RECORDED INFORMATION
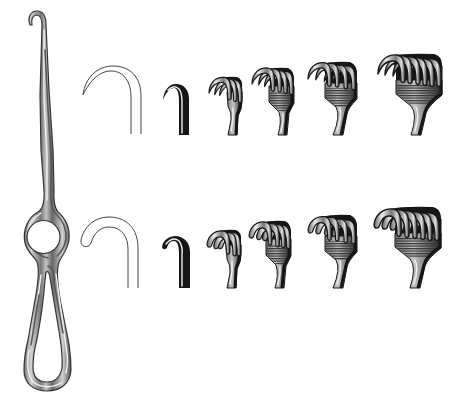
<!DOCTYPE html>
<html lang="en">
<head>
<meta charset="utf-8">
<title>Surgical retractors with sharp and blunt hooks</title>
<style>
:root { --paper: #fff; --ink: #161616; --steel: #8b8b8b; --shine: #f1f1f1; --mid: #555; }
html, body { margin: 0; background: var(--paper); overflow: hidden; }
svg { display: block; width: 475px; height: 400px; }
.outline { fill: var(--paper); stroke: #444; stroke-width: 1; }
.claw { fill: url(#claw-metal); stroke: var(--ink); stroke-width: 1.4; stroke-linejoin: round; }
.ink { fill: var(--ink); }
.plate { fill: url(#plate-metal); stroke: var(--ink); stroke-width: 1; stroke-linejoin: round; }
.hatch { fill: url(#engraving); }
.edge { fill: none; stroke: var(--ink); stroke-width: 3; stroke-linejoin: round; }
.glint { fill: none; stroke: var(--shine); stroke-width: 1.4; stroke-linecap: round; }
.shade { fill: none; stroke: var(--mid); stroke-width: 1.5; stroke-linecap: round; }
.body { fill: url(#shaft-metal); stroke: #333; stroke-width: 1.2; stroke-linejoin: round; }
.hole { fill: var(--paper); stroke: #333; stroke-width: 1.2; }
</style>
</head>
<body>
<svg viewBox="0 0 475 400" role="img" aria-label="Engraving of a ring-handled retractor beside two rows of hook ends, sharp above and blunt below">
<defs>
  <linearGradient id="shaft-metal" x1="24" x2="71" y1="0" y2="0" gradientUnits="userSpaceOnUse">
    <stop offset="0" stop-color="#777"/><stop offset=".15" stop-color="#d2d2d2"/>
    <stop offset=".36" stop-color="#777"/><stop offset=".47" stop-color="#c4c4c4"/>
    <stop offset=".6" stop-color="#666"/><stop offset=".82" stop-color="#cfcfcf"/><stop offset="1" stop-color="#555"/>
  </linearGradient>
  <linearGradient id="claw-metal" x1="0" x2="1" y1="0" y2="0">
    <stop offset="0" stop-color="#666"/><stop offset=".3" stop-color="#eee"/>
    <stop offset=".65" stop-color="#777"/><stop offset=".86" stop-color="#ddd"/><stop offset="1" stop-color="#333"/>
  </linearGradient>
  <linearGradient id="plate-metal" x1="0" x2="1" y1="0" y2="0">
    <stop offset="0" stop-color="#777"/><stop offset=".4" stop-color="#c5c5c5"/>
    <stop offset=".7" stop-color="#777"/><stop offset="1" stop-color="#222"/>
  </linearGradient>
  <pattern id="engraving" width="6" height="2.5" patternUnits="userSpaceOnUse">
    <rect width="6" height="1.2" fill="#333"/>
  </pattern>
  <path id="sharp-claw" class="claw" d="M0 0C0-12 8-20 19-19C26-18 28-10 27 7Q25 10 23 7C23-7 21-13 15-13C8-13 4-9 0 0Z"/>
  <path id="blunt-claw" class="claw" d="M0-3C1-13 9-20 19-19C26-18 28-10 27 7Q25 10 23 7C23-6 21-12 15-12C9-12 7-7 5-1Q1 2 0-3Z"/>

  <g id="plate-three">
    <path class="ink" d="M219 79Q224 76 237 77Q243 79 242 88V104H229V88Z"/>
    <path class="plate" d="M227 92L228 106Q232 113 231 120L228 135H237L238 116Q242 109 242 102V92Z"/>
    <path class="edge" d="M240 84V103Q240 108 237 115L236 135"/>
    <path class="glint" d="M233 108L233 118L231 131"/>
  </g>
  <g id="plate-four">
    <path class="ink" d="M264 70Q272 67 288 68Q295 71 294 82V102H270V82Z"/>
    <path class="plate" d="M269 86V102L279 112Q282 122 278 135H287L289 113L294 103V86Z"/>
    <path class="hatch" d="M270 92H293V103L288 111H279L270 102Z"/>
    <path class="edge" d="M292 78V103L287 113Q286 123 285 135"/>
    <path class="glint" d="M283 113V121L281 132"/>
  </g>
  <g id="plate-five">
    <path class="ink" d="M322 64Q332 61 350 62Q358 65 357 76V96H326V76Z"/>
    <path class="plate" d="M325 83V98L336 107Q341 116 333 135H343L347 114Q348 108 357 99V83Z"/>
    <path class="hatch" d="M326 88H356V99L347 107H336L326 98Z"/>
    <path class="edge" d="M355 74V98Q347 106 346 112L341 135"/>
    <path class="glint" d="M340 108Q342 116 337 131"/>
  </g>
  <g id="plate-six">
    <path class="ink" d="M392 56Q402 53 434 54Q443 56 442 69V94H396V72Z"/>
    <path class="plate" d="M396 80V94L411 106Q418 114 411 135H421L426 113Q428 106 442 95V80Z"/>
    <path class="hatch" d="M397 84H441V95L427 105H411L397 94Z"/>
    <path class="edge" d="M441 66V94Q427 103 425 112L419 135"/>
    <path class="glint" d="M416 107Q420 115 415 131"/>
  </g>
</defs>

<rect width="475" height="400" fill="#fff"/>

<g id="retractor">
  <path class="body" d="M30 25C27 17 31 11 37 11C43 11 46 16 46 25L49 90L53 150L54 190Q53 206 58 212C66 219 70 228 69 239C68 250 62 255 59 262C56 270 58 288 61 304L69 344Q71 358 71 370C70 384 60 391 47 391C33 391 24 383 24 370Q24 356 28 340L35 300C38 284 40 270 37 262C34 256 27 252 25 243C22 229 29 217 38 212Q45 208 44 190L41 150L40 95L42 26C42 18 40 15 36 15C32 16 31 19 32 25Z"/>
  <path class="glint" d="M44 30L44 100L47 155V200M41 213Q29 220 27 234M29 350Q25 372 33 382Q46 391 61 383M56 274L66 347Q69 362 66 373M41 275L37 304"/>
  <path class="shade" d="M45 50L48 110L51 155V200Q51 208 56 214Q67 224 66 239Q64 250 57 256M30 245Q37 256 48 258M48 266Q55 268 54 282L63 333M39 295L31 345"/>
  <circle class="hole" cx="43.5" cy="237" r="16.5"/>
  <path class="hole" d="M46 272Q49 270 50 278L59 331Q63 355 62 368C60 378 55 382 47 382C38 382 33 377 33 367Q33 354 37 339Q43 308 45 280Z"/>
</g>

<g id="sharp-hooks">
  <path class="outline" stroke-linejoin="round" d="M141 134V96C141 77 130 66 113 66C97 66 85 78 83 95C90 80 100 71 111 71C124 71 131 82 131 97V134"/>
  <path class="ink" d="M163 100C164 90 169 84 176 84C184 84 189 90 189 99V135H179V101C179 92 177 88 174 88C169 88 166 93 163 100Z"/>
  <path class="glint" d="M168 90Q174 84 179 89Q182 93 182 102V133"/>
  <use href="#plate-three"/>
  <g transform="translate(209 93) scale(.82)">
    <use href="#sharp-claw" x="13" y="3"/><use href="#sharp-claw" x="7" y="2"/><use href="#sharp-claw"/>
  </g>
  <use href="#plate-four"/>
  <g transform="translate(252 84) scale(.84)">
    <use href="#sharp-claw" x="22" y="4"/><use href="#sharp-claw" x="15" y="3"/><use href="#sharp-claw" x="8" y="1"/><use href="#sharp-claw"/>
  </g>
  <use href="#plate-five"/>
  <g transform="translate(308 79) scale(.86)">
    <use href="#sharp-claw" x="28" y="4"/><use href="#sharp-claw" x="19" y="3"/><use href="#sharp-claw" x="9" y="1"/><use href="#sharp-claw"/>
  </g>
  <use href="#plate-six"/>
  <g transform="translate(378 74)">
    <use href="#sharp-claw" x="36" y="4"/><use href="#sharp-claw" x="29" y="4"/><use href="#sharp-claw" x="22" y="3"/><use href="#sharp-claw" x="15" y="2"/><use href="#sharp-claw" x="7" y="1"/><use href="#sharp-claw"/>
  </g>
</g>

<g id="blunt-hooks">
  <path class="outline" d="M138 288V248C138 229 127 217 109 217C95 217 84 226 81 240C80 247 88 249 91 243C94 233 100 227 109 227C122 227 128 237 128 249V288"/>
  <path class="ink" d="M162 247C163 240 169 236 176 236C185 237 190 243 190 252V288H179V253C179 245 177 241 174 241C170 241 168 244 167 248Q163 251 162 247Z"/>
  <path class="glint" d="M166 244Q173 236 179 241Q183 246 182 255V286"/>
  <use href="#plate-three" x="-1" y="153"/>
  <g transform="translate(207 247) scale(.84)">
    <use href="#blunt-claw" x="13" y="2"/><use href="#blunt-claw" x="8" y="2"/><use href="#blunt-claw"/>
  </g>
  <use href="#plate-four" x="-3" y="153"/>
  <g transform="translate(249 238) scale(.84)">
    <use href="#blunt-claw" x="22" y="4"/><use href="#blunt-claw" x="16" y="3"/><use href="#blunt-claw" x="9" y="2"/><use href="#blunt-claw"/>
  </g>
  <use href="#plate-five" y="153"/>
  <g transform="translate(308 233) scale(.86)">
    <use href="#blunt-claw" x="28" y="4"/><use href="#blunt-claw" x="19" y="3"/><use href="#blunt-claw" x="9" y="1"/><use href="#blunt-claw"/>
  </g>
  <use href="#plate-six" x="-1" y="153"/>
  <g transform="translate(374 228)">
    <use href="#blunt-claw" x="38" y="4"/><use href="#blunt-claw" x="31" y="4"/><use href="#blunt-claw" x="24" y="3"/><use href="#blunt-claw" x="16" y="2"/><use href="#blunt-claw" x="8" y="1"/><use href="#blunt-claw"/>
  </g>
</g>
</svg>
</body>
</html>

WHAT IS BEING ASKED
Every line from the top of the material above through the line with "url(#shaft-metal); stroke: #333;" should be duplicated exactly, please; leave out the pictures.

OUTPUT BELOW
<!DOCTYPE html>
<html lang="en">
<head>
<meta charset="utf-8">
<title>Surgical retractors with sharp and blunt hooks</title>
<style>
:root { --paper: #fff; --ink: #161616; --steel: #8b8b8b; --shine: #f1f1f1; --mid: #555; }
html, body { margin: 0; background: var(--paper); overflow: hidden; }
svg { display: block; width: 475px; height: 400px; }
.outline { fill: var(--paper); stroke: #444; stroke-width: 1; }
.claw { fill: url(#claw-metal); stroke: var(--ink); stroke-width: 1.4; stroke-linejoin: round; }
.ink { fill: var(--ink); }
.plate { fill: url(#plate-metal); stroke: var(--ink); stroke-width: 1; stroke-linejoin: round; }
.hatch { fill: url(#engraving); }
.edge { fill: none; stroke: var(--ink); stroke-width: 3; stroke-linejoin: round; }
.glint { fill: none; stroke: var(--shine); stroke-width: 1.4; stroke-linecap: round; }
.shade { fill: none; stroke: var(--mid); stroke-width: 1.5; stroke-linecap: round; }
.body { fill: url(#shaft-metal); stroke: #333; stroke-width: 1.2; stroke-linejoin: round; }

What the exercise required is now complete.